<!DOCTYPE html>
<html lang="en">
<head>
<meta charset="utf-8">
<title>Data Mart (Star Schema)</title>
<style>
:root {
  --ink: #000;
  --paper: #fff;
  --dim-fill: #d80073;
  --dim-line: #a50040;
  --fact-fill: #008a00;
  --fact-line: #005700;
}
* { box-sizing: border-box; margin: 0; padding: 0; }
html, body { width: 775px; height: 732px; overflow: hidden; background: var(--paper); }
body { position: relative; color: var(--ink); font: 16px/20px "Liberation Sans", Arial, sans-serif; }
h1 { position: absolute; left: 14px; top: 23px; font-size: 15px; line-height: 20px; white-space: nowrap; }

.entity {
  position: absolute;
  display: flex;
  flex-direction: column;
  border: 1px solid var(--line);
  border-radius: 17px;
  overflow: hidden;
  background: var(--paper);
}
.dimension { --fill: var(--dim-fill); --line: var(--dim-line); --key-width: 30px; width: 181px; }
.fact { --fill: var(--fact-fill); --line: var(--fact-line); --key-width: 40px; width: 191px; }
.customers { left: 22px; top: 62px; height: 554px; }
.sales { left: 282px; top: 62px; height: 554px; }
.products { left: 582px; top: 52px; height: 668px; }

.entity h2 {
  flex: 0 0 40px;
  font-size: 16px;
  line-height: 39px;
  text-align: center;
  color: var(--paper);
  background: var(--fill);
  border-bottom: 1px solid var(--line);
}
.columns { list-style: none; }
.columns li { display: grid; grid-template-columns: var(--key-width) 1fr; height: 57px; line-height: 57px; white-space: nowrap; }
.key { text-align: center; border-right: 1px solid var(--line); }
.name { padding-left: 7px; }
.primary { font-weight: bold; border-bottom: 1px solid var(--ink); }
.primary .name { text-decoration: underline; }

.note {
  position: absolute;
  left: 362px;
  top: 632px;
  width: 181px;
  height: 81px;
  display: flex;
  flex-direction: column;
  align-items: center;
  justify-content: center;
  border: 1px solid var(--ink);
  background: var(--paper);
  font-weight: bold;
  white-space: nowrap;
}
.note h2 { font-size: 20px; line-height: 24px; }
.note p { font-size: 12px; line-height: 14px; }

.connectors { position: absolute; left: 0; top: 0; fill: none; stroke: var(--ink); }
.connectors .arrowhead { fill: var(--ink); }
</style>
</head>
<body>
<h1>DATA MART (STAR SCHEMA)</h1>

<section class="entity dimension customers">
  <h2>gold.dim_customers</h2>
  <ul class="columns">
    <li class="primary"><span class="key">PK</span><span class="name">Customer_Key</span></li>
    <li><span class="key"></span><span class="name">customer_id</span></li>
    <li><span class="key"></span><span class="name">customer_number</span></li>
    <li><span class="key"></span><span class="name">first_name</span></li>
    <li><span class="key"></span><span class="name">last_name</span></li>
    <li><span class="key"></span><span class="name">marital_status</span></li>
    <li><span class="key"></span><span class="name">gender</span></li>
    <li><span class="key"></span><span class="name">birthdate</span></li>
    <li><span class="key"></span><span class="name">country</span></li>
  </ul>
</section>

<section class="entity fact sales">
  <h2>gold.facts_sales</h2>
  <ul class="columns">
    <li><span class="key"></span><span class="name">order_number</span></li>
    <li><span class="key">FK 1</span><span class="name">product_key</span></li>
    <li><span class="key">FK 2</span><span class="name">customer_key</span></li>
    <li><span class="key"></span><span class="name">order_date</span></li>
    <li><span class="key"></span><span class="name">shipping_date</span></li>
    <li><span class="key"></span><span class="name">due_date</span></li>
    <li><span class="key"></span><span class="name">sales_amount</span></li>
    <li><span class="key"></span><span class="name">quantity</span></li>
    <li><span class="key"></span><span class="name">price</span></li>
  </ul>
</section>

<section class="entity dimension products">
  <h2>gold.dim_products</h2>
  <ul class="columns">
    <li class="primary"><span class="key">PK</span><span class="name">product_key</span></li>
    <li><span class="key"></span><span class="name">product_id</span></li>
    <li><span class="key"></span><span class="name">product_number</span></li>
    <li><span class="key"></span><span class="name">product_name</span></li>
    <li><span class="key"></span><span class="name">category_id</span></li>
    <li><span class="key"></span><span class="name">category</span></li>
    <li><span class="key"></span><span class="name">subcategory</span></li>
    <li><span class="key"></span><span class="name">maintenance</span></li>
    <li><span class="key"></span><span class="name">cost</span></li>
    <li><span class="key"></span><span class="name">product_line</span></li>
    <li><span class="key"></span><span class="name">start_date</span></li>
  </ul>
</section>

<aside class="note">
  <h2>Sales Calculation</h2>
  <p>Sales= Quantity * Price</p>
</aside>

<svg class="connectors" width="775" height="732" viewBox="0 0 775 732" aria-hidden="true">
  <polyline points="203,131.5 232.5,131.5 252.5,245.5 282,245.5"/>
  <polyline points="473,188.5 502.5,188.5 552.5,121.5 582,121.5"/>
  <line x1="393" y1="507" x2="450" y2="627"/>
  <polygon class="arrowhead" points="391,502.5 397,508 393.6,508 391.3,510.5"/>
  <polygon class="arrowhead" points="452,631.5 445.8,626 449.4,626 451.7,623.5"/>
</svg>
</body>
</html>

* **What needs to be done**: Copy out the material in full, exactly as it reads.

* **Answer section**:
<!DOCTYPE html>
<html lang="en">
<head>
<meta charset="utf-8">
<title>Data Mart (Star Schema)</title>
<style>
:root {
  --ink: #000;
  --paper: #fff;
  --dim-fill: #d80073;
  --dim-line: #a50040;
  --fact-fill: #008a00;
  --fact-line: #005700;
}
* { box-sizing: border-box; margin: 0; padding: 0; }
html, body { width: 775px; height: 732px; overflow: hidden; background: var(--paper); }
body { position: relative; color: var(--ink); font: 16px/20px "Liberation Sans", Arial, sans-serif; }
h1 { position: absolute; left: 14px; top: 23px; font-size: 15px; line-height: 20px; white-space: nowrap; }

.entity {
  position: absolute;
  display: flex;
  flex-direction: column;
  border: 1px solid var(--line);
  border-radius: 17px;
  overflow: hidden;
  background: var(--paper);
}
.dimension { --fill: var(--dim-fill); --line: var(--dim-line); --key-width: 30px; width: 181px; }
.fact { --fill: var(--fact-fill); --line: var(--fact-line); --key-width: 40px; width: 191px; }
.customers { left: 22px; top: 62px; height: 554px; }
.sales { left: 282px; top: 62px; height: 554px; }
.products { left: 582px; top: 52px; height: 668px; }

.entity h2 {
  flex: 0 0 40px;
  font-size: 16px;
  line-height: 39px;
  text-align: center;
  color: var(--paper);
  background: var(--fill);
  border-bottom: 1px solid var(--line);
}
.columns { list-style: none; }
.columns li { display: grid; grid-template-columns: var(--key-width) 1fr; height: 57px; line-height: 57px; white-space: nowrap; }
.key { text-align: center; border-right: 1px solid var(--line); }
.name { padding-left: 7px; }
.primary { font-weight: bold; border-bottom: 1px solid var(--ink); }
.primary .name { text-decoration: underline; }

.note {
  position: absolute;
  left: 362px;
  top: 632px;
  width: 181px;
  height: 81px;
  display: flex;
  flex-direction: column;
  align-items: center;
  justify-content: center;
  border: 1px solid var(--ink);
  background: var(--paper);
  font-weight: bold;
  white-space: nowrap;
}
.note h2 { font-size: 20px; line-height: 24px; }
.note p { font-size: 12px; line-height: 14px; }

.connectors { position: absolute; left: 0; top: 0; fill: none; stroke: var(--ink); }
.connectors .arrowhead { fill: var(--ink); }
</style>
</head>
<body>
<h1>DATA MART (STAR SCHEMA)</h1>

<section class="entity dimension customers">
  <h2>gold.dim_customers</h2>
  <ul class="columns">
    <li class="primary"><span class="key">PK</span><span class="name">Customer_Key</span></li>
    <li><span class="key"></span><span class="name">customer_id</span></li>
    <li><span class="key"></span><span class="name">customer_number</span></li>
    <li><span class="key"></span><span class="name">first_name</span></li>
    <li><span class="key"></span><span class="name">last_name</span></li>
    <li><span class="key"></span><span class="name">marital_status</span></li>
    <li><span class="key"></span><span class="name">gender</span></li>
    <li><span class="key"></span><span class="name">birthdate</span></li>
    <li><span class="key"></span><span class="name">country</span></li>
  </ul>
</section>

<section class="entity fact sales">
  <h2>gold.facts_sales</h2>
  <ul class="columns">
    <li><span class="key"></span><span class="name">order_number</span></li>
    <li><span class="key">FK 1</span><span class="name">product_key</span></li>
    <li><span class="key">FK 2</span><span class="name">customer_key</span></li>
    <li><span class="key"></span><span class="name">order_date</span></li>
    <li><span class="key"></span><span class="name">shipping_date</span></li>
    <li><span class="key"></span><span class="name">due_date</span></li>
    <li><span class="key"></span><span class="name">sales_amount</span></li>
    <li><span class="key"></span><span class="name">quantity</span></li>
    <li><span class="key"></span><span class="name">price</span></li>
  </ul>
</section>

<section class="entity dimension products">
  <h2>gold.dim_products</h2>
  <ul class="columns">
    <li class="primary"><span class="key">PK</span><span class="name">product_key</span></li>
    <li><span class="key"></span><span class="name">product_id</span></li>
    <li><span class="key"></span><span class="name">product_number</span></li>
    <li><span class="key"></span><span class="name">product_name</span></li>
    <li><span class="key"></span><span class="name">category_id</span></li>
    <li><span class="key"></span><span class="name">category</span></li>
    <li><span class="key"></span><span class="name">subcategory</span></li>
    <li><span class="key"></span><span class="name">maintenance</span></li>
    <li><span class="key"></span><span class="name">cost</span></li>
    <li><span class="key"></span><span class="name">product_line</span></li>
    <li><span class="key"></span><span class="name">start_date</span></li>
  </ul>
</section>

<aside class="note">
  <h2>Sales Calculation</h2>
  <p>Sales= Quantity * Price</p>
</aside>

<svg class="connectors" width="775" height="732" viewBox="0 0 775 732" aria-hidden="true">
  <polyline points="203,131.5 232.5,131.5 252.5,245.5 282,245.5"/>
  <polyline points="473,188.5 502.5,188.5 552.5,121.5 582,121.5"/>
  <line x1="393" y1="507" x2="450" y2="627"/>
  <polygon class="arrowhead" points="391,502.5 397,508 393.6,508 391.3,510.5"/>
  <polygon class="arrowhead" points="452,631.5 445.8,626 449.4,626 451.7,623.5"/>
</svg>
</body>
</html>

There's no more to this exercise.